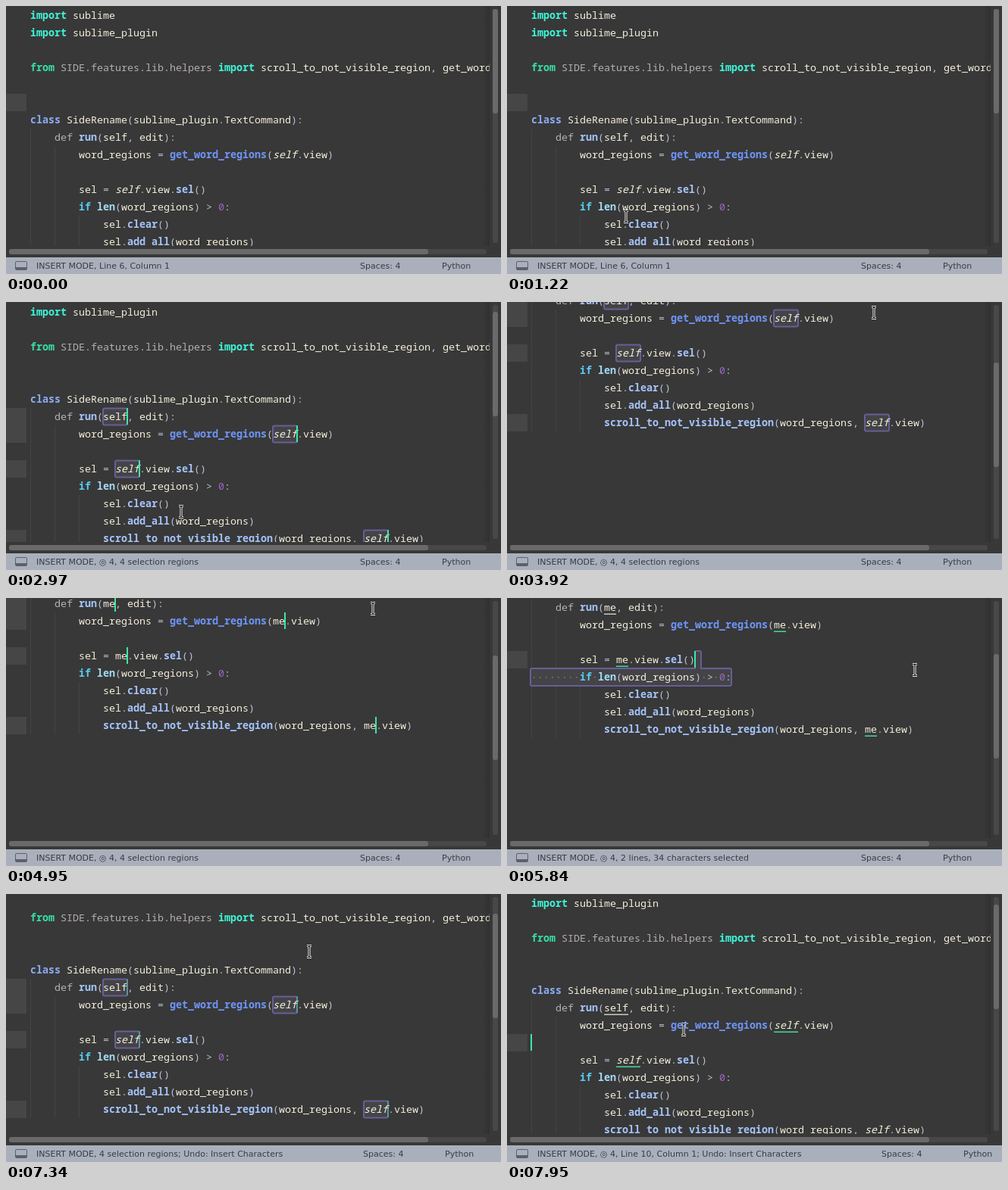
Write an HTML page that moves like this. It is 653x354 px and loops after 7.99 s.

```html
<!DOCTYPE html>
<html lang="en">
<head>
<meta charset="utf-8">
<title>Editor rename demo</title>
<style>
  html, body { margin: 0; width: 100%; height: 100%; overflow: hidden; background: #383838; }
  svg { display: block; }
  text { white-space: pre; }
  .code text { font: 13.333px "Noto Sans Mono", monospace; }
  .code .bold { font-weight: 700; }
  .code .slant { font-style: italic; }
  .bar text { font: 11px "DejaVu Sans", sans-serif; fill: #373c45; }
</style>
</head>
<body>
<svg width="653" height="354" viewBox="0 0 653 354">
  <defs>
    <clipPath id="pane"><rect width="638" height="317"/></clipPath>
    <clipPath id="barClip"><rect y="332" width="645" height="22"/></clipPath>
    <linearGradient id="shade">
      <stop offset="0" stop-opacity="0"/><stop offset="1" stop-opacity=".13"/>
    </linearGradient>
  </defs>
  <rect width="653" height="354" fill="#383838"/>
  <g clip-path="url(#pane)">
    <g id="page">
      <g id="back"></g>
      <g id="code" class="code"></g>
      <g id="marks"></g>
      <g id="carets" fill="#3ce8a4"></g>
    </g>
    <rect x="628" width="10" height="317" fill="url(#shade)"/>
  </g>
  <g id="popup" class="code">
    <rect x="128" y="27" width="166" height="62" fill="#444"/>
    <path d="M128 57.5H294" stroke="#555"/>
    <text x="135" y="46" fill="#c9efa4">def run(<tspan fill="#f0ec72">self</tspan>, <tspan fill="#f0ec72">edit</tspan>)</text>
    <text x="135" y="78" fill="#8990b0">features/rename.py</text>
  </g>
  <rect x="642" y="4" width="7" height="309" rx="3" fill="#484848"/>
  <rect id="thumb" x="642" width="7" height="138" rx="3" fill="#6a6a6a"/>
  <rect x="4" y="321" width="630" height="7" rx="3" fill="#484848"/>
  <rect x="4" y="321" width="553" height="7" rx="3" fill="#6a6a6a"/>
  <rect y="332" width="653" height="22" fill="#a9b0bb"/>
  <g class="bar" clip-path="url(#barClip)">
    <rect x="12.5" y="337.5" width="15" height="11" rx="1.5" fill="none" stroke="#5b616c"/>
    <rect x="13" y="345" width="14" height="3" fill="#5b616c"/>
    <text id="status" x="40" y="347"></text>
    <text id="spaces" y="347">Spaces: 4</text>
    <text id="syntax" y="347">Python</text>
  </g>
  <g id="mouse" stroke-linejoin="round">
    <path id="arrow" d="M.5 .5V15L4 11.8L6.5 17.3L9 16.2L6.6 10.8H11.2Z" fill="#111" stroke="#fff"/>
    <g id="beam" fill="none">
      <path d="M-3 -7.5H-1L0 -6.5L1 -7.5H3M0 -6.5V6.5M-3 7.5H-1L0 6.5L1 7.5H3" stroke="#fff" stroke-width="3"/>
      <path d="M-3 -7.5H-1L0 -6.5L1 -7.5H3M0 -6.5V6.5M-3 7.5H-1L0 6.5L1 7.5H3" stroke="#111" stroke-width="1.2"/>
    </g>
  </g>
</svg>
<script>
const LOOP = 7990, CHAR = 8, LINE = 23, LEFT = 32;
const $ = id => document.getElementById(id);

const codeLines = [
  'import sublime',
  'import sublime_plugin',
  '',
  'from SIDE.features.lib.helpers import scroll_to_not_visible_region, get_word_regions',
  '',
  '',
  'class SideRename(sublime_plugin.TextCommand):',
  '    def run(self, edit):',
  '        word_regions = get_word_regions(self.view)',
  '',
  '        sel = self.view.sel()',
  '        if len(word_regions) > 0:',
  '            sel.clear()',
  '            sel.add_all(word_regions)',
  '            scroll_to_not_visible_region(word_regions, self.view)'
];
const useLines = [8, 9, 11, 15];
const uses = useLines.map(line => ({ line, col: codeLines[line - 1].indexOf('self') }));

const keywords = { import: '#3df5d8', from: '#36e0a6', class: '#8cabf5', if: '#58cdf2', len: '#a4dcf8' };
const modules = ['SIDE', 'features', 'lib', 'helpers'];

const colX = col => LEFT + col * CHAR;
const lineY = line => 1 + (line - 1) * LINE;

// Returns [colour, extra class] for one token.
function styleOf(token, next, line) {
  if (keywords[token]) return [keywords[token], 'bold'];
  if (token === 'def') return ['#b3b3b8', ''];
  if (modules.includes(token)) return ['#b5aead', ''];
  if (token === '0') return ['#9c66c4', ''];
  if (token === 'self') return ['#f6f1de', line.includes('def ') ? '' : 'slant'];
  if (next === '(' && token !== 'SideRename' && /\w/.test(token))
    return [token === 'get_word_regions' ? '#6f95f8' : '#a6c4fb', 'bold'];
  return [/\w/.test(token) ? '#f4eedb' : '#bfc2d2', ''];
}

function codeMarkup(word) {
  return codeLines.map((raw, i) => {
    const line = raw.replace('self', word);
    return [...line.matchAll(/\w+|[^\w\s]/g)].map(({ 0: token, index }) => {
      const [fill, cls] = styleOf(token, line[index + token.length], line);
      const shown = token.replace('>', '&gt;');
      return `<text class="${cls}" x="${colX(index)}" y="${lineY(i + 1) + 16}" fill="${fill}">${shown}</text>`;
    }).join('');
  }).join('');
}

const rect = (x, y, w, h, attrs) => `<rect x="${x}" y="${y}" width="${w}" height="${h}" ${attrs}/>`;
const guide = (col, from) => rect(colX(col), lineY(from), 1, lineY(16) - lineY(from), 'fill="#444"');
const underline = (line, col, count, fill) => rect(colX(col), lineY(line) + 19.5, count * CHAR, 1.5, `fill="${fill}"`);

const GREEN = '#3edba0', PALE = '#c3cbc6';
const FRAME = 'fill="#444447" stroke="#675e98" stroke-width="2"';
const UNDO = '; Undo: Insert Characters';

// Each phase lasts until the next one starts.
const phases = [
  { at: 0, status: 'Line 6, Column 1', lines: [6], carets: [[6, 0]] },
  { at: 1590, status: 'Line 8, Column 14', lines: [8], carets: [[8, 13]], brackets: true },
  { at: 1700, status: '◎ 4, Line 8, Column 14', lines: [8], carets: [[8, 13]], brackets: true, under: 8 },
  { at: 2700, status: '◎ 4, 4 selection regions', lines: useLines, multi: true, boxed: true },
  { at: 4890, status: '◎ 4, 4 selection regions', lines: useLines, multi: true, word: 'm' },
  { at: 4940, status: '◎ 4, 4 selection regions', lines: useLines, multi: true, word: 'me' },
  { at: 5630, status: '◎ 4, Line 12, Column 34', lines: [12], carets: [[12, 33]], word: 'me', under: 9 },
  { at: 5740, status: '◎ 4, 2 lines, 34 characters selected', lines: [11], carets: [[11, 27]], word: 'me', under: 9, block: true },
  { at: 5960, status: '◎ 4, Line 11, Column 28', lines: [11], carets: [[11, 27]], word: 'me', under: 9 },
  { at: 6150, status: 'Line 11, Column 28', lines: [11], carets: [[11, 27]], word: 'me' },
  { at: 6700, status: '4 selection regions' + UNDO, lines: useLines, multi: true, boxed: true },
  { at: 7840, status: 'Line 10, Column 1' + UNDO, lines: [10], carets: [[10, 0]] },
  { at: 7950, status: '◎ 4, Line 10, Column 1' + UNDO, lines: [10], carets: [[10, 0]], under: 9 }
];

const scrollKeys = [[0, 0], [2930, 0], [2970, 21], [3120, 105], [3230, 155], [3310, 175],
  [4880, 175], [4990, 161], [7060, 161], [7240, 80], [7430, 23]];
const mouseKeys = [[0, 172, 358], [560, 172, 358], [680, 170, 347], [1050, 170, 347], [1480, 138, 174],
  [1720, 138, 174], [2200, 122, 343], [2520, 122, 343], [2900, 230, 277], [2970, 230, 277],
  [3310, 400, 190], [3640, 484, 14], [5290, 484, 14], [5580, 549, 106], [5680, 549, 106],
  [5840, 538, 95], [6050, 438, 94], [6880, 438, 94], [7300, 400, 76], [7500, 400, 76], [7820, 233, 179]];
// Caret blink: start, level, fade length.
const blinks = [[0, 0, 0], [400, 1, 260], [870, 0, 240], [1390, 1, 200], [1590, 1, 0], [1970, 0, 240],
  [2300, 1, 180], [3370, 0, 260], [3920, 1, 230], [4430, 0, 240], [4890, 1, 0], [5390, 0, 230],
  [5630, 1, 0], [6370, 0, 140], [6700, 1, 0], [7200, 0, 230], [7840, 1, 0]];

function tween(keys, t) {
  const i = keys.findLastIndex(k => k[0] <= t), a = keys[i], b = keys[i + 1] || a;
  const p = a === b ? 0 : (t - a[0]) / (b[0] - a[0]);
  return a.slice(1).map((v, n) => v + (b[n + 1] - v) * p);
}

function caretLevel(t) {
  const i = blinks.findLastIndex(b => b[0] <= t), [start, level, fade] = blinks[i];
  const before = i ? blinks[i - 1][1] : level;
  return fade ? before + (level - before) * Math.min(1, (t - start) / fade) : level;
}

function blockMarkup() {
  const x1 = colX(27), x2 = colX(28), x3 = colX(33), y1 = lineY(11), y2 = lineY(12), y3 = lineY(13);
  const path = `M${x1} ${y2}V${y1 + 2}Q${x1} ${y1} ${x1 + 2} ${y1}H${x2 - 2}Q${x2} ${y1} ${x2} ${y1 + 2}V${y2}` +
    `H${x3 - 2}Q${x3} ${y2} ${x3} ${y2 + 2}V${y3 - 2}Q${x3} ${y3} ${x3 - 2} ${y3}H${LEFT + 1}` +
    `Q${LEFT - 1} ${y3} ${LEFT - 1} ${y3 - 2}V${y2 + 2}Q${LEFT - 1} ${y2} ${LEFT + 1} ${y2}Z`;
  const dots = [0, 1, 2, 3, 4, 5, 6, 7, 10, 28, 30]
    .map(c => rect(colX(c) + 3, y2 + 11, 1.6, 1.6, 'fill="#77777c"')).join('');
  return `<path d="${path}" ${FRAME}/>${dots}`;
}

function showPhase(phase) {
  const word = phase.word || 'self', size = word.length;
  $('code').innerHTML = codeMarkup(word);
  $('back').innerHTML =
    phase.lines.map(n => rect(0, lineY(n), 27, LINE, 'fill="#464646"')).join('') +
    guide(0, 8) + guide(4, 9) + guide(8, 13) +
    (phase.boxed ? uses.map(u => rect(colX(u.col), lineY(u.line) + .5, 32, 22, `rx="2" ${FRAME}`)).join('') : '') +
    (phase.block ? blockMarkup() : '');

  let marks = '';
  if (phase.brackets) marks += underline(8, 11, 1, GREEN) + underline(8, 22, 1, GREEN);
  if (phase.under) marks += uses.map(u =>
    underline(u.line, u.col, size, (u.line === 8) === (phase.under === 8) ? GREEN : PALE)).join('');
  $('marks').innerHTML = marks;

  const carets = phase.multi ? uses.map(u => [u.line, u.col + size]) : phase.carets;
  $('carets').innerHTML = carets.map(([line, col]) => rect(colX(col) - 1, lineY(line), 2, 22, '')).join('');

  const label = $('status');
  label.textContent = 'INSERT MODE, ' + phase.status;
  const x = Math.max(467, Math.round(40 + label.getComputedTextLength() + 106));
  $('spaces').setAttribute('x', x);
  $('syntax').setAttribute('x', x + 108);
}

let current;
function draw(t) {
  const phase = phases.findLast(p => p.at <= t);
  if (phase !== current) showPhase(current = phase);
  const [scroll] = tween(scrollKeys, t), [mx, my] = tween(mouseKeys, t);
  $('page').setAttribute('transform', `translate(0 ${-Math.round(scroll)})`);
  $('thumb').setAttribute('y', 4 + Math.round(scroll * .435));
  $('carets').setAttribute('opacity', caretLevel(t));
  $('popup').setAttribute('visibility', t >= 6740 && t < 7060 ? 'visible' : 'hidden');
  $('mouse').setAttribute('transform', `translate(${Math.round(mx)} ${Math.round(my)})`);
  $('arrow').setAttribute('visibility', my >= 320 ? 'visible' : 'hidden');
  $('beam').setAttribute('visibility', my < 320 ? 'visible' : 'hidden');
}

const begin = performance.now();
function tick() {
  draw(Math.max(0, performance.now() - begin) % LOOP);
  requestAnimationFrame(tick);
}
tick();
</script>
</body>
</html>
```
----------
## INSTRUCTIONS FOR THE TASK
Exactly how many lines of the listing hold the word "function"? State only the number.

## WRITTEN RESPONSE
8